- Of course, I had to get all that bird poop off before putting the sealant down, unless I wanted to preserve it for all time. So I soaked it with a hose and then sprayed it down under pressure. That seemed to work, but it also removed some of the sand between the cobblestones. So, now one end of the patio has little open gaps between the stones. Oh, well. It still looks good.
- In looking for rollers at our local Lowe's, I was at first bewildered by the array of choices. There were big fat ones, and thin ones, and spongy ones, all from different brands. C'mon here, I just need a roller! Well, I learned the hard way what the differences are. If you get a thin one, you'll save a little money, but it's only useful if you're not trying to roll your sealant down into the cracks between stones. My first coat didn't penetrate; it only covered the very tops of the stones, and left really obvious gaps where the stones came together. So this morning I got a really, really fluffy one--1 + 1/4" of fluff coming out from the central cylinder on all sides--to do the second coat, and it worked like a champ. Lesson learned!

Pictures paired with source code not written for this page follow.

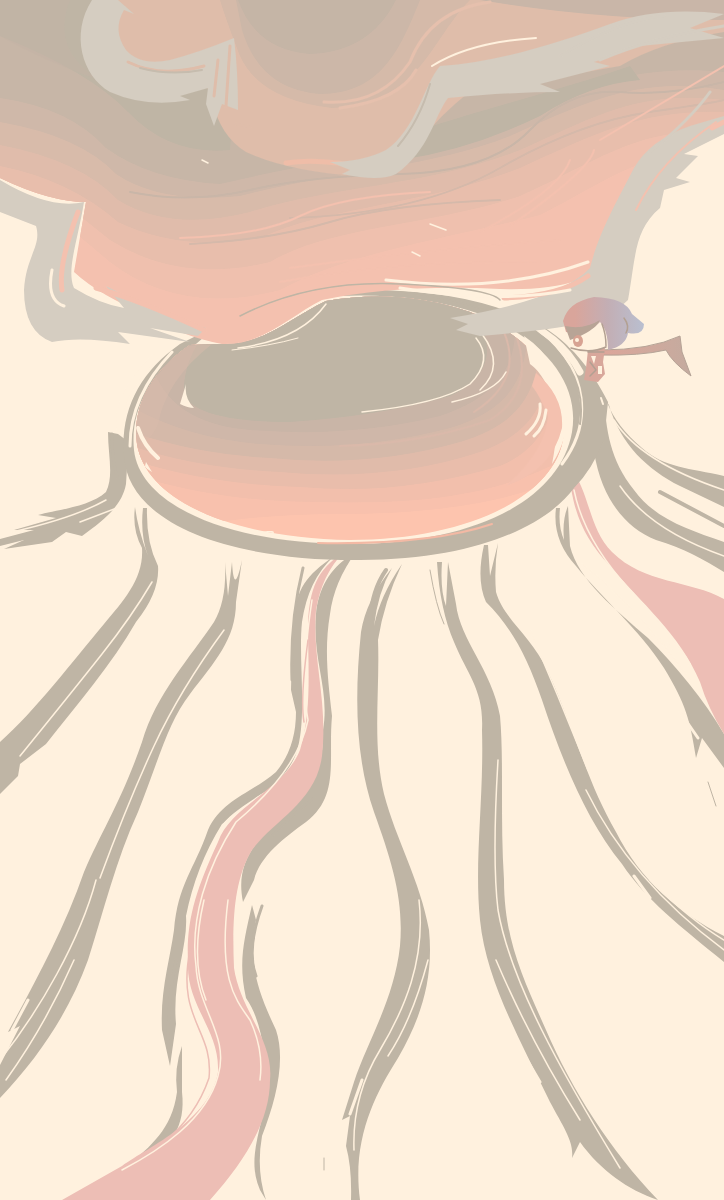
<!DOCTYPE html>
<html lang="en">
<head>
<meta charset="utf-8">
<title>Volcano</title>
<style>
:root{--cream:#fff1de;--ink:#bfb5a5;--lava:#edbeb5;--ash:#d5cdc1;--glow:#f4c1af;--tan:#dfbdaa}
html,body{margin:0;height:100%;overflow:hidden;background:var(--cream)}
svg{display:block;width:724px;height:1200px}
.ink{fill:var(--ink)}.lava{fill:var(--lava)}.ash{fill:var(--ash)}.cream{fill:var(--cream)}.glow{fill:var(--glow)}
.line{fill:none;stroke-linecap:round;stroke-linejoin:round}
.ink-line{stroke:var(--ink)}.cream-line{stroke:var(--cream)}.ash-line{stroke:var(--ash)}.lava-line{stroke:var(--lava)}.glow-line{stroke:var(--glow)}
</style>
</head>
<body>
<svg viewBox="0 0 724 1200" role="img" aria-label="A small figure with a scarf watches a smoking volcano crater with lava running down its slopes">
<defs>
<clipPath id="cloud-clip"><path d="M0 0H724V125Q690 138 668 155Q664 200 628 244Q600 292 500 289Q400 284 322 300C290 316 262 346 222 344Q180 336 150 316Q100 296 74 272L86 202Q50 202 0 178Z"/></clipPath>
<clipPath id="puff-clip"><path d="M118 0H724V32Q660 42 620 66Q540 80 470 92C430 120 405 170 360 176Q290 172 246 152Q220 136 212 100L206 84Q150 84 126 56Q106 30 118 0Z"/></clipPath>
<clipPath id="pool-clip"><path d="M190 345C150 372 132 408 137 444C146 500 230 538 350 540C470 540 562 494 564 430C565 380 530 335 470 312Q400 288 326 301C290 318 262 346 222 344Z"/></clipPath>
<linearGradient id="cap-tone" x1="0" y1="0" x2="1" y2="0"><stop offset=".15" stop-color="#d9a59b"/><stop offset=".55" stop-color="#c3aeb4"/><stop offset="1" stop-color="#b9bfd0"/></linearGradient>
<linearGradient id="scarf-tone"><stop stop-color="#dda69a"/><stop offset="1" stop-color="#c4ab9f"/></linearGradient>
</defs>
<rect class="cream" width="724" height="1200"/>

<g id="slope-ridges">
<g class="ink">
<path d="M118 434L108 432C108 455 114 476 106 492C90 507 55 510 38 515L56 518L14 530L34 530L0 539V546L24 540L4 549L52 542L66 532L82 536C104 520 122 506 126 484Q128 460 126 440Z"/>
<path d="M135 507Q132 530 142 548C144 578 124 600 104 624C72 662 36 710 0 742V794L18 776L20 764L46 744C76 706 112 664 136 622Q160 592 158 566Q146 542 147 508L143 508Q140 534 148 556Q138 530 135 507Z"/>
<path d="M225 562Q227 600 214 622C190 658 156 694 142 742C122 800 102 830 84 872C64 930 34 984 8 1032L20 1026L0 1065V1098C40 1056 70 1010 88 960C104 910 116 860 138 812C158 762 168 722 190 694C214 662 236 640 236 602L242 560Q234 598 232 562L228 596Z"/>
<path d="M334 556C306 576 296 588 294 622C290 650 292 660 291 690L296 712Q296 748 276 772C250 794 222 800 208 830C194 870 178 884 174 930C170 960 160 990 162 1030L170 1066L176 1024C172 980 188 946 186 916Q196 866 222 824C246 798 282 790 296 754C308 720 298 660 302 622Q308 580 334 556Z"/>
<path d="M350 556C330 568 318 590 316 614C312 660 330 690 323 730C324 774 308 794 278 820C250 846 236 868 243 902L254 880C260 856 284 838 306 822C340 796 328 760 332 716C328 680 324 650 330 614Q334 582 356 552Z"/>
<path d="M252 905C244 940 238 962 246 998C262 1020 266 1060 268 1088C262 1130 246 1158 260 1190L266 1200Q256 1170 262 1136C276 1100 286 1060 276 1030C256 988 248 960 256 920Z"/>
<path d="M182 1046Q174 1068 177 1092C172 1130 150 1146 128 1166L156 1154L148 1164C170 1144 186 1128 182 1092Z"/>
<path d="M392 568Q366 600 361 632C354 700 356 760 374 812C392 862 404 900 400 946C394 1000 368 1040 354 1082L342 1120L350 1116L346 1146Q352 1168 351 1200H360C352 1140 374 1096 398 1058C420 1020 434 980 429 930C420 880 396 840 384 794C372 744 380 690 378 640Q384 602 402 564Q380 596 374 626Q378 592 392 568Z"/>
<path d="M437 562Q440 610 454 642C468 676 484 690 482 730C484 800 474 860 480 920C486 980 520 1040 550 1102C564 1128 574 1142 572 1158L580 1142C600 1170 628 1190 658 1200C610 1150 572 1090 546 1030C524 980 504 940 504 880C500 820 504 760 500 716C492 670 460 640 456 604L448 562L446 606Q440 590 442 562Z"/>
<path d="M484 545Q476 580 486 602C514 630 528 660 542 700C562 760 586 820 622 864C646 900 680 926 724 962V936C680 914 640 880 616 832C586 780 574 728 548 672C532 636 504 620 496 592Q494 568 498 543L490 576L488 545Z"/>
<path d="M556 508Q552 540 576 566C600 596 640 630 664 668C686 704 690 720 696 758L702 738L724 768V734C704 700 676 666 648 638C616 610 578 580 570 546L568 506Q562 520 564 540Q558 526 560 508Z"/>
<path d="M594 452C602 500 626 528 656 540C684 548 704 560 724 572V542C690 530 656 520 634 490C610 460 606 430 604 396L590 396Z"/>
<path d="M609 405C620 444 648 470 680 486L724 507V476C690 468 664 468 642 448Q616 426 607 402Z"/>
</g>
<g class="line ink-line">
<path stroke-width="3" d="M112 434Q112 464 118 478M303 568Q290 620 292 680M286 780Q240 800 222 822M262 906Q246 950 256 976M176 960Q168 1000 168 1040M314 798Q286 820 272 836"/>
<path stroke-width="4" d="M386 570Q372 590 370 620M724 610L680 590M660 492L724 526"/>
<path stroke-width="1" d="M708 782L716 806M324 1158V1170M430 570Q436 606 444 624"/>
</g>
<g class="line cream-line" stroke-width="1.5">
<path d="M152 582Q132 616 102 654T20 756M224 630Q180 690 154 746T100 878M96 880C80 940 40 1010 0 1060M74 960Q46 1024 6 1080M419 900C426 960 404 1010 380 1050Q352 1096 354 1150M428 960Q412 1020 388 1056M498 760Q492 860 498 910C510 980 560 1070 620 1168M496 960Q530 1040 580 1120M530 630Q560 700 588 770M586 790Q630 880 724 950M650 880Q690 920 724 940M582 564Q640 610 690 680M614 420Q640 462 724 490M620 486Q650 530 724 556M106 500Q74 518 12 532M122 506L80 522"/>
<path stroke-width="3" d="M680 712L698 738M520 1048L540 1082M634 876L650 898M362 1080L350 1114M28 1000L12 1030"/>
</g>
</g>

<g id="lava-streams">
<path class="lava" d="M344 552C316 570 310 590 308 622C308 670 312 710 300 750C284 790 230 806 218 842C196 890 186 920 188 962C186 1006 220 1030 218 1072C210 1120 150 1146 122 1166L62 1200H210C246 1160 270 1120 270 1080C274 1040 240 1010 234 968C232 920 234 880 252 850C274 820 316 802 322 756C328 700 312 660 316 610Q322 574 344 552Z"/>
<path class="lava" d="M568 464C572 510 582 536 610 566C640 602 680 634 700 682Q708 708 724 734V599C690 580 644 584 612 552C588 528 590 490 568 464Z"/>
<g class="line cream-line" stroke-width="1.5">
<path d="M312 600Q300 680 308 720Q298 770 236 822C206 868 190 920 196 966C198 1010 230 1036 218 1076C206 1120 160 1150 122 1170M204 900Q190 960 206 1000M228 900C218 980 236 1000 250 1020Q264 1050 260 1080M574 490Q584 540 630 590T690 664"/>
<path stroke-width="3" d="M650 634Q676 648 689 664"/>
</g>
<path class="line lava-line" stroke-width="1.5" d="M308 640Q300 700 304 722M190 950C176 1020 214 1030 209 1078Q196 1116 164 1142"/>
</g>

<g id="crater">
<path class="ink" d="M180 344C140 372 120 410 124 456C128 524 230 561 360 560C478 560 548 524 574 488Q592 470 604 440L608 402C592 370 570 342 540 325Q470 290 380 291Q290 291 232 318Z"/>
<path class="cream" d="M196 344C150 372 130 410 134 450C140 506 230 544 350 544C474 544 560 500 572 432C580 384 546 340 480 314Q410 290 320 297Q240 304 196 344Z"/>
<g class="line cream-line">
<path stroke-width="7" d="M154 358Q116 396 120 428M514 318Q560 334 580 372"/>
<path stroke-width="3" d="M172 352Q130 396 130 446M540 330C590 372 592 424 562 464"/>
</g>
<g id="crater-pool" clip-path="url(#pool-clip)">
<rect x="120" y="280" width="460" height="280" fill="#fdc4ae"/>
<path fill="#f8c1ad" d="M120 280H580V470C510 506 420 514 340 514Q210 514 120 545Z"/>
<path fill="#f2bfac" d="M120 280H580V450C500 500 410 504 320 502Q210 502 120 470Z"/>
<path fill="#e9bdab" d="M120 280H562C566 400 552 444 500 466Q400 496 300 487Q200 484 120 456Z"/>
<path fill="#e0bbaa" d="M120 280H550C560 394 540 430 480 452Q390 482 280 472Q190 468 120 442Z"/>
<path fill="#d5b9a9" d="M120 280H538C548 380 532 420 460 442Q370 468 270 458Q190 454 120 428Z"/>
<path fill="#cfb7a9" d="M120 280H526C534 370 520 406 450 428Q360 452 260 444Q180 438 120 400Z"/>
<path fill="#c9b5a7" d="M120 280H508C526 350 512 392 440 416Q350 438 250 430Q180 424 158 380Z"/>
<path class="ink" d="M180 330L300 290H440C500 320 502 374 450 396Q380 416 290 422Q200 422 184 396Q182 368 200 340Z"/>
<path fill="#d9bbab" d="M132 420Q150 376 186 346L212 344Q166 380 158 424Q146 450 132 440Z" opacity=".5"/>
<g class="line" stroke="#dab9aa" stroke-width="2"><path d="M514 330Q538 390 490 420Q420 444 340 446M504 332Q524 380 474 412"/></g>
<g class="line cream-line"><path stroke-width="1.5" d="M362 412Q440 404 470 384Q494 360 476 338M480 390Q506 366 482 334M452 402Q496 392 506 372"/><path stroke-width="4" d="M138 428Q144 446 158 458M246 533H272"/><path stroke-width="1" d="M232 350Q270 346 298 338"/></g>
<path class="cream" d="M186 384L180 404Q188 408 194 408Q184 398 186 384ZM132 446Q140 466 152 472L146 462Q142 474 150 492L130 480Z"/>
</g>
<g id="pool-highlight">
<path class="cream" d="M524 336Q562 362 567 410Q568 440 552 464C562 420 552 380 530 364Z"/>
<path class="glow" d="M536 373Q564 396 562 428Q552 470 506 486Q546 450 548 416Q540 396 532 386Z"/>
<path class="line cream-line" stroke-width="3" d="M540 404Q542 420 526 434M546 410Q544 428 534 436"/>
</g>
<path class="line" stroke="#f3b9a4" stroke-width="2" d="M318 543Q430 545 492 524"/>
<path class="line ink-line" stroke-width="2" d="M242 318Q320 284 400 292Q460 298 512 320M534 330Q588 370 580 424M262 304Q330 282 400 286"/>
</g>

<g id="smoke">
<g clip-path="url(#cloud-clip)">
<rect class="glow" width="724" height="350"/>
<path fill="#efc0ae" d="M0 0H724V150C640 150 610 180 540 215C440 240 350 252 280 290Q180 316 110 262L60 220L0 190Z"/>
<path fill="#e8beac" d="M0 0H724V132C640 126 600 160 520 196C430 226 330 226 270 262Q180 284 110 240L60 200L0 186Z"/>
<path fill="#e0bcab" d="M0 0H724V112C640 110 600 132 520 168C430 204 330 206 260 238Q180 252 118 222Q70 180 0 166Z"/>
<path fill="#d8bbaa" d="M0 0H724V100C640 90 600 114 520 150C430 186 330 186 250 212Q170 232 118 200Q80 160 0 145Z"/>
<path fill="#cfb8a9" d="M0 0H724V90C640 76 590 100 510 136C430 168 330 172 240 196Q160 204 116 174Q80 136 0 122Z"/>
<path fill="#c7b6a7" d="M0 0H724V72C640 64 580 86 510 116C430 148 330 158 220 184Q150 180 106 148Q70 108 0 98Z"/>
<path class="ink" d="M0 0H240L230 150Q170 156 128 112Q90 72 0 36Z"/>
<path fill="#c4b4a5" d="M0 0H70Q50 50 100 80Q40 60 0 36Z" opacity=".5"/>
<path class="ink" d="M420 130C480 110 560 90 630 66L640 80Q590 84 540 116Q470 150 400 160Z"/>
<g class="line" stroke="#c9b6a8" stroke-width="2"><path d="M130 192Q190 204 250 190T400 174T530 130T620 92T724 82"/><path d="M290 218Q420 214 500 168T650 112T724 100" stroke="#d5b9aa"/><path d="M190 244Q270 240 330 222T500 200" stroke="#d5b9aa"/></g>
<g class="line glow-line" stroke-width="2"><path d="M180 238Q260 236 300 216T430 192M290 268Q420 250 560 240M280 282Q400 260 540 262M480 232Q560 190 570 160M510 226Q590 170 594 150M600 140L724 66"/></g>
</g>
<g id="upper-puff" clip-path="url(#puff-clip)">
<rect fill="var(--tan)" width="724" height="190"/>
<path fill="#d5baa9" d="M220 0H470C430 40 420 104 332 108Q260 100 240 56Q226 20 220 0Z"/>
<path fill="#ccb7a8" d="M236 0H420C400 50 380 94 320 94Q260 90 242 30Z"/>
<path fill="#c5b5a6" d="M238 0H396Q370 52 310 54Q256 50 238 0Z"/>
<path fill="#c9b6a8" d="M480 0H724V20Q600 20 480 0Z"/>
<g class="line" stroke="#e6c0ad" stroke-width="3"><path d="M324 102Q380 106 410 62Q430 10 490 2M340 108Q400 100 416 70"/></g>
<path class="line" stroke="#efbda8" stroke-width="5" d="M286 163Q320 158 368 168"/>
</g>
<path class="line cream-line" stroke-width="2" d="M432 66Q470 42 536 38"/>
<g class="ash">
<path d="M92 0C70 34 82 76 110 92Q146 108 190 100L180 96L208 88L206 104L214 126L222 104L238 110Q238 70 234 38Q200 52 170 60Q140 66 126 50Q112 30 124 10L134 14L118 0Z"/>
<path d="M724 14Q660 6 610 24C560 42 500 62 440 66C424 84 416 130 386 150Q362 162 330 162L350 170L342 174Q380 182 396 174C430 150 434 116 448 98Q510 92 560 92L540 84L610 66L594 62L640 46L724 38L690 28Z"/>
<path d="M0 180Q50 210 84 202C78 240 66 270 74 288Q100 304 124 308L106 286Q150 310 206 328L198 336L150 328L190 342L118 332L130 344Q80 336 52 342Q24 332 24 290C26 256 42 246 36 226L0 212Z"/>
<path d="M724 116L690 126Q650 140 634 168C612 210 598 236 590 268Q560 300 450 318L468 324L456 330L480 336C540 330 600 328 628 300C636 256 634 230 660 208L664 190L690 182L676 178L698 156L684 154L724 134Z"/>
</g>
<g class="line">
<g stroke="var(--tan)" stroke-width="3"><path d="M218 60L214 96M230 46L226 106M128 62Q160 78 204 66M236 124L250 127"/></g>
<g class="ash-line" stroke-width="3"><path d="M560 56Q620 20 664 16M600 60Q650 38 724 26M650 152Q690 120 710 92"/></g>
<path class="glow-line" stroke-width="5" d="M78 212Q58 264 62 290M96 288Q140 300 204 330M712 128L724 122M504 298Q560 296 588 276"/>
<path class="glow-line" stroke-width="2" d="M636 210Q660 160 716 122"/>
<path stroke="#c6bcae" stroke-width="2" d="M140 68Q170 76 202 70M430 84Q420 120 398 146"/>
<g class="cream-line" stroke-width="3"><path d="M52 270Q46 300 64 306M386 280Q500 294 588 262M400 288Q500 304 570 290"/><path stroke-width="1.5" d="M238 348Q300 340 326 304M430 224L446 230M412 252L420 256M202 160L208 163"/></g>
<path class="ink-line" stroke-width="1.5" d="M240 316Q310 280 400 284T500 300"/>
</g>
</g>

<g id="watcher">
<path fill="url(#scarf-tone)" stroke="#b5a396" stroke-width="1" d="M600 350Q650 350 680 336L682 352L691 376Q672 362 666 350Q640 356 600 355Z"/>
<path fill="#d8a79b" d="M588 350L605 348L603 362L605 374L598 382L584 380L586 368Z"/>
<path class="cream" d="M568 336Q582 322 606 330L605 346Q590 356 572 350Q564 344 568 336Z"/>
<path fill="url(#cap-tone)" d="M563 321Q568 302 594 297Q626 298 632 314L644 324Q644 336 628 333Q626 346 608 350Q608 330 600 322Q588 336 566 332Z"/>
<path fill="#b8a496" d="M565 326Q584 330 600 320Q594 332 570 340Z"/>
<ellipse cx="578" cy="341" rx="5" ry="6" fill="#d7a292"/>
<circle cx="577" cy="340" r="2" class="cream"/>
<g class="line" stroke="#b3a092" stroke-width="1.5"><path d="M571 348Q590 354 606 347M588 352L604 352M590 362L596 370L590 376M602 324Q606 334 606 346M626 333Q630 326 624 318"/></g>
<path class="cream" d="M591 356H596L594 364ZM598 366H602V374H598Z"/>
<path class="line cream-line" stroke-width="2" d="M600 384L604 390M601 398L603 404"/>
</g>
</svg>
</body>
</html>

- Lacquer sealant is sticky, of course. And there is only loose sand between the stones. So as I'm rolling on the sealant, the roller is picking up sand. That sand is then subjected to some serious centrifugal forces as the roller rolls along. The result is that lacquered sand gets thrown everywhere. I found a fair amount stuck to my pants and the tops of my shoes. There's also a good deal of sand mixed in with the finish on top of the stones. This makes the finish look not quite so shiny, and a little bit dusty; but it has the virtue of making the final, finished stones really non-skid.
I mentioned in a previous post that I want to have this whole thing finished by the end of February so that Tonya can start her garden on time. It's actually starting to look--thankfully--like that won't be a problem.